▶ Task goal: Search the records below for "axes" and copy every line it turns up in.

▶ Dataset excerpts:

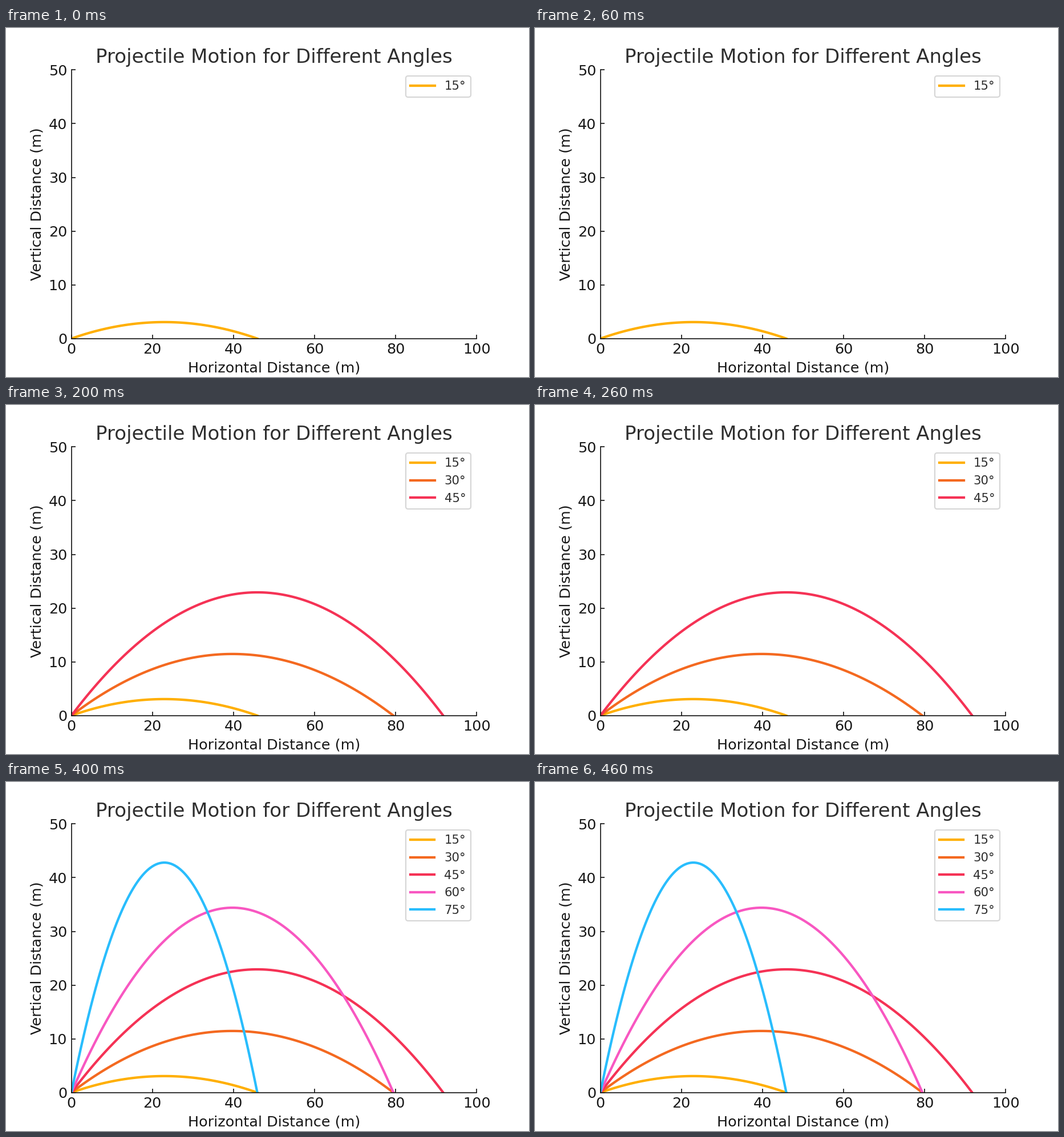
Recreate the animation shown at these times as a matplotlib script. Size 917 by 611 pixels, loop 500 ms.

```python
import numpy as np
import matplotlib.pyplot as plt
from matplotlib.animation import FuncAnimation

WIDTH, HEIGHT, DPI = 917, 611, 152.8
SPEED, GRAVITY = 30, 9.81
ANGLES = [15, 30, 45, 60, 75]
COLORS = ["#FFAF00", "#F46920", "#F53255", "#F857C1", "#29BDFD"]
INK, SOFT_INK = "#161616", "#2e2e2e"

plt.rcParams.update({
    "font.family": "DejaVu Sans",
    "font.size": 12,
    "text.color": SOFT_INK,
    "axes.titlesize": 16,
    "axes.labelcolor": INK,
    "axes.edgecolor": INK,
    "axes.spines.top": False,
    "axes.spines.right": False,
    "xtick.color": INK,
    "ytick.color": INK,
    "xtick.direction": "in",
    "ytick.direction": "in",
    "lines.linewidth": 2,
    "legend.fontsize": 10,
})


def trajectory(angle):
    """Points of a flight from launch to landing."""
    theta = np.radians(angle)
    t = np.linspace(0, 2 * SPEED * np.sin(theta) / GRAVITY, 100)
    x = SPEED * np.cos(theta) * t
    y = SPEED * np.sin(theta) * t - GRAVITY * t**2 / 2
    return x, y


# The tiny margin keeps the pixel size from being truncated.
fig, ax = plt.subplots(
    figsize=((WIDTH + 1e-6) / DPI, (HEIGHT + 1e-6) / DPI), dpi=DPI)
ax.set(xlim=(0, 100), ylim=(0, 50),
       xticks=range(0, 101, 20), yticks=range(0, 51, 10),
       xlabel="Horizontal Distance (m)", ylabel="Vertical Distance (m)",
       title="Projectile Motion for Different Angles")

curves = [ax.plot(*trajectory(angle), color=color, label=f"{angle}°")[0]
          for angle, color in zip(ANGLES, COLORS)]


def update(frame):
    for i, curve in enumerate(curves):
        curve.set_visible(i <= frame)
    legend = ax.legend(handles=curves[:frame + 1], loc="upper right")
    return [*curves, legend]


anim = FuncAnimation(fig, update, frames=len(ANGLES), interval=100,
                     init_func=lambda: update(0), repeat=True,
                     repeat_delay=0, blit=False)
plt.show()
```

▶ Task solution:
    "axes.titlesize": 16,
    "axes.labelcolor": INK,
    "axes.edgecolor": INK,
    "axes.spines.top": False,
    "axes.spines.right": False,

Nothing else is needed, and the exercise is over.